Friday, June 24, 2011

Chest pain, SOB, and tachycardia. What is the rhythm? Is it MI?

This was sent to me by a reader from India (Thank you, Rama Krishna).  The patient presented recently (age unknown).  He had a history of DM, HTN, COPD, and previous anterior wall MI.

Here is his presenting ECG:

 The answer is below:

It is ventricular tachycardia with 1:1 retrograde conduction to the atria and also with electrical alternans.  The small drawn circles, which appear to be p-waves, are not actually the p-waves.  Rather, the small negative deflection following these circles (narrow black arrows along the lead II rhythm strip at the bottom), are retrograde p-waves.  They are negative because of the retrograde conduction.  The alternate QRS has a negative p-wave that is buried in the negative T-wave (green arrow).  These p-waves are upright in aVR (see the blue arrows, and red arrow for the alternate QRS)  Also, the retrograde p-wave can be seen in V1 (purple arrow).

As for repolarization, there is ST elevation in V2-V4 (thick black arrow) diagnostic of MI.  It looks like it is old MI, not acute (see discussions of LV aneurysm on other posts).  Of course, these discussions apply to normal conduction, not normally to ventricular tachycardia.  But in this case it is fair to say that the ST segments are a result of MI [almost certainly old MI (which also fits the patient's history), possibly acute] rather than being due to the abnormal QRS.


  1. Thank you very much sir for your opinion on this ECG. I think i am very much satisfied with your version.
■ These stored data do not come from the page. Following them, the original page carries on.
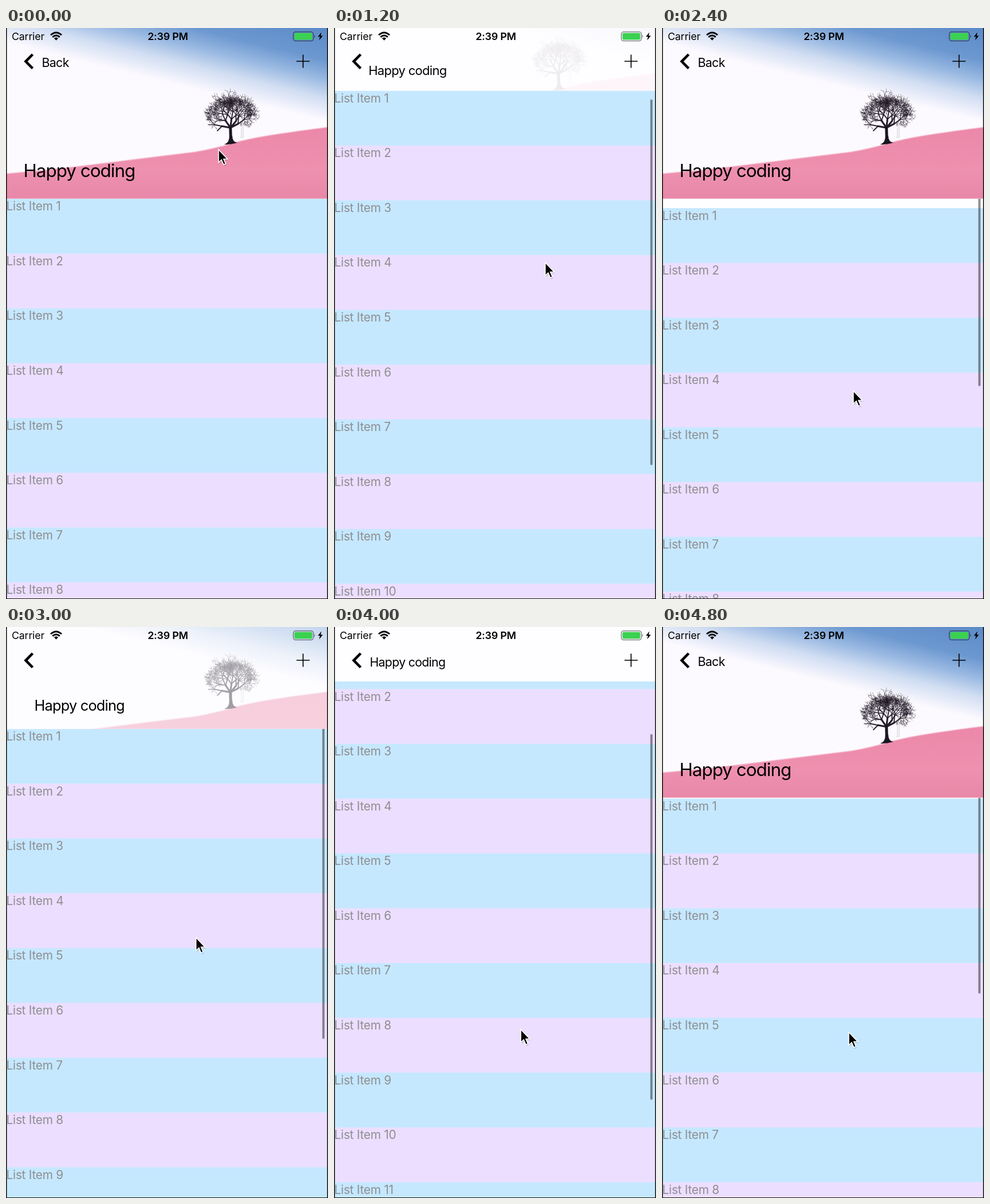
Recreate the animation shown at these times as an HTML page. Size 562 px wide and 996 px high, loop 4900 ms.

```html
<!DOCTYPE html>
<html lang="en">
<head>
<meta charset="utf-8">
<title>Collapsing header</title>
<style>
  html, body { margin: 0; width: 100%; height: 100%; overflow: hidden; background: #fefdff; }
  svg { display: block; }
  text { font-family: Inter, Roboto, "Liberation Sans", sans-serif; }
  #list text { font-size: 20.8px; letter-spacing: -.012em; fill: #8e8e93; }
  #title { font-size: 31.3px; letter-spacing: -.03em; }
  #back { font-size: 21.3px; letter-spacing: -.03em; }
  .status { font-size: 17.8px; letter-spacing: -.01em; }
</style>
</head>
<body>
<svg width="562" height="996" viewBox="0 0 562 996">
  <defs>
    <linearGradient id="sky" gradientUnits="userSpaceOnUse" x1="562" y1="0" x2="524" y2="155">
      <stop offset="0" stop-color="#5c8ac7"/>
      <stop offset=".35" stop-color="#6c98d0"/>
      <stop offset=".55" stop-color="#98b8e1"/>
      <stop offset=".75" stop-color="#d0ddf2"/>
      <stop offset="1" stop-color="#fdfaff"/>
    </linearGradient>
    <linearGradient id="field" x1="0" y1="0" x2="0" y2="1">
      <stop offset="0" stop-color="#ec88a9"/>
      <stop offset=".6" stop-color="#ee90af"/>
      <stop offset="1" stop-color="#e888a8"/>
    </linearGradient>
  </defs>

  <rect width="562" height="996" fill="#fefdff"/>
  <g id="list"></g>
  <rect id="bar" x="552" width="4" rx="2" fill="#000" fill-opacity=".42"/>

  <svg id="head" width="562" height="298">
    <rect width="562" height="298" fill="#fefdff"/>
    <g id="photo">
      <rect width="562" height="298" fill="url(#sky)"/>
      <path d="M0 254Q90 246 160 237T330 216Q365 210 395 201T480 184T562 173V298H0Z"
        fill="url(#field)" stroke="#f8cbd9" stroke-opacity=".6" stroke-width="2"/>
      <g id="tree" fill="none" stroke="#1c1522" stroke-linecap="round"></g>
      <path d="M381 203Q390 200 390 188H395Q395 199 404 200Q392 204 381 203Z" fill="#1c1522"/>
      <path d="M411 165V190M414 165V190M409 191H415" fill="none" stroke="#8d8290" stroke-width=".4"/>
    </g>
  </svg>

  <text id="back" x="62.5" y="67.5">Back</text>
  <text id="title">Happy coding</text>
  <path d="M46.5 46L34.5 58.3L46.5 70.5" fill="none" stroke="#000" stroke-width="4.6"/>
  <path d="M507 58H530M518.5 46.5V69.5" stroke="#000" stroke-width="1.7"/>

  <text class="status" x="10" y="21">Carrier</text>
  <text class="status" x="282.5" y="21" text-anchor="middle" font-weight="600">2:39 PM</text>
  <g fill="none" stroke="#000" stroke-width="2.9">
    <path d="M78 12.2Q87.5 3.6 97 12.2"/>
    <path d="M81.3 15.8Q87.5 10.4 93.7 15.8"/>
    <path d="M84 18L87.5 21.8L91 18Q87.5 15.2 84 18Z" fill="#000" stroke="none"/>
  </g>
  <rect x="501.5" y="6.8" width="35" height="15.8" rx="4" fill="none" stroke="#000" stroke-opacity=".48" stroke-width="1.5"/>
  <rect x="503.5" y="8.8" width="31" height="11.8" rx="2" fill="#3bd151"/>
  <path d="M538 11.8Q540.5 14.7 538 17.6Z" fill="#000" fill-opacity=".5"/>
  <path d="M550.5 7.5L544.3 15.3H548L546.5 21.5L553 13.4H549.2Z"/>

  <g id="cursor">
    <path d="M1 2V25L6.2 20.2L10 29L14 27.3L10.3 18.7H17.3Z" fill="#000" opacity=".16"/>
    <path d="M0 0V22.6L5.1 17.8L8.8 26.4L12.4 24.9L8.8 16.4H15.6Z" fill="#000" stroke="#fff" stroke-width="1.5"/>
  </g>
  <path d="M0 0H1.5V995H560.5V0H562V996H0Z" fill="#111"/>
</svg>

<script>
const LOOP = 4900, STEP = 100, FULL = 298, SMALL = 95, ROW = 95.57;
const $ = id => document.getElementById(id);
const set = (id, attrs) => {
  for (const name in attrs) $(id).setAttribute(name, attrs[name]);
};
const mix = (a, b, p) => a + (b - a) * p;

// Turning points of each swipe: [time, scroll] and [time, x, y]
const swipes = [
  [0, 0], [655, 0], [1770, 391], [2300, -19], [2700, 0],
  [2800, 0], [3440, 541], [3620, 541], [4420, -14], [LOOP, 0]
];
const pointer = [
  [0, 371, 212], [600, 370, 597], [1615, 368, 304], [2400, 334, 633],
  [2800, 334, 633], [3420, 324, 246], [4000, 326, 702], [LOOP, 326, 707]
];

// Every move between two turning points eases in and out
function pose(points, t) {
  const next = points.findIndex(point => point[0] > t);
  const from = points[next - 1], to = points[next];
  const u = (t - from[0]) / (to[0] - from[0]);
  const eased = (1 - Math.cos(Math.PI * u)) / 2;
  return from.slice(1).map((v, i) => mix(v, to[i + 1], eased));
}

function buildList() {
  let rows = '';
  for (let i = 0; i < 13; i++) {
    const y = i * ROW;
    rows += `<rect y="${y}" width="562" height="${ROW + .3}" fill="${i % 2 ? '#ecdeff' : '#c5e8ff'}"/>
      <text x="0.6" y="${y + 20.3}">List Item ${i + 1}</text>`;
  }
  $('list').innerHTML = rows;
}

function buildTree() {
  const DEPTH = 8;
  let seed = 23;
  const rand = () => (seed = seed * 16807 % 2147483647) / 2147483647;
  const spread = size => (rand() - .5) * size;
  const paths = Array(DEPTH).fill('');
  const inCrown = (x, y) => ((x - 393) / 50) ** 2 + ((y - 147) / 42) ** 2 < mix(.7, 1.05, rand());

  function grow(x, y, angle, length, depth) {
    const x2 = x + Math.sin(angle) * length, y2 = y - Math.cos(angle) * length;
    if (depth === DEPTH || depth && !inCrown(x2, y2)) return;
    paths[depth] += `M${x.toFixed(1)} ${y.toFixed(1)}L${x2.toFixed(1)} ${y2.toFixed(1)}`;
    if (!depth) {
      for (let i = -2; i <= 2; i++) grow(x2, y2, i * .62 + spread(.3), 15, 1);
      return;
    }
    // One leader carries on, the others fork off to the sides
    const side = rand() < .5 ? -1 : 1;
    grow(x2, y2, angle + spread(.5), length * .87, depth + 1);
    grow(x2, y2, angle + side * mix(.5, 1.1, rand()), length * .75, depth + 1);
    if (rand() < .55) grow(x2, y2, angle - side * mix(.5, 1.1, rand()), length * .7, depth + 1);
  }
  grow(392.5, 200, -.03, 26, 0);
  $('tree').innerHTML = paths.map((d, i) =>
    `<path d="${d}" stroke-width="${Math.max(.55, 5 * .62 ** i)}" opacity="${1 - i * .04}"/>`).join('');
}

function draw(t) {
  const [scroll] = pose(swipes, t);
  const [x, y] = pose(pointer, t);
  const shift = Math.max(0, scroll);
  const p = Math.min(1, shift / (FULL - SMALL));

  set('list', { transform: `translate(0 ${FULL - scroll})` });
  set('bar', { y: 3 + shift * .6437, height: 638 + Math.min(0, scroll), opacity: t < 700 ? 0 : 1 });
  set('head', { height: mix(FULL, SMALL, p) });
  set('photo', { transform: `translate(0 ${-shift / 2})`, opacity: 1 - p });
  set('back', { opacity: Math.max(0, 1 - 2 * p) });
  set('title', { transform: `translate(${mix(30.5, 62.5, p)} ${mix(259.5, 68.5, p)}) scale(${mix(1, .677, p)})` });
  set('cursor', { transform: `translate(${x} ${y})` });
}

buildList();
buildTree();
const start = performance.now();
(function tick() {
  const t = (performance.now() - start) % LOOP;
  draw(Math.floor(t / STEP) * STEP);
  requestAnimationFrame(tick);
})();
</script>
</body>
</html>
```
Sir, can you kindly elaborate a little more on retrograde P waves and negative P waves ?

  2. If the impulse comes from the ventricle, then it will go up through the AV node rather than down. Therefore, the atrium will be depolarized from its lower pole to upper pole (normally upper to lower). Thus, the p-wave will have a polarity opposite of normal (inverted in lead II, upright in aVR).

  3. Looks more to me like SVT, more specifically AVNRT - QRS looks as you implied quite supra ventricular. Could even be antidromic AVRT - possible delta waves many leads. Alternans can certainly occur with SVT also. Steve, why so sure VT?

    Joe Esterson

  4. Joe,
    The QRS is wide, so it is either VT or SVT with aberrancy.
    There are three excellent rules that help to differentiate these two: Brugada's rule and 2 rules by Vereckei (I use his aVR rule).
    I will repost this ECG with a Vereckei and Brugada analysis when I get the time, but to make it short:

    Brugada: there is an LBBB-type morphology, and the descending limb in the right precordial leads is both prolonged and notched.
    Vereckei: there is a wide initial r-wave in aVR (this is NOT a p-wave, which is retrograde).

    There are no delta waves because these only come in sinus rhythm after an upright p-wave with a short PR interval, or in antidromic WPW. The p-wave is clearly after the QRS and inverted (which can be present in AVNRT), so it is not sinus. As for antidromic WPW, it is possible, but very much more unusual than VT.

  5. Thank you for this interesting case, sir.

    But could you explain a little about the electrical alternans in VT?

    1. I don't know why it happens, but it does and it does not represent effusion or tamponade as it does in sinus tachycardia.


DEAR READER: We welcome your Comments! Unfortunately — due to a recent marked increase in SPAM — we have had to restrict commenting to Users with a GOOGLE Account. If you do not yet have a Google account — it should not take long to register. Comments give US feedback on how well Dr. Smith’s ECG Blog is addressing your needs — and they help to clarify concepts of interest to all readers. THANK YOU for your continued support!

Recommended Resources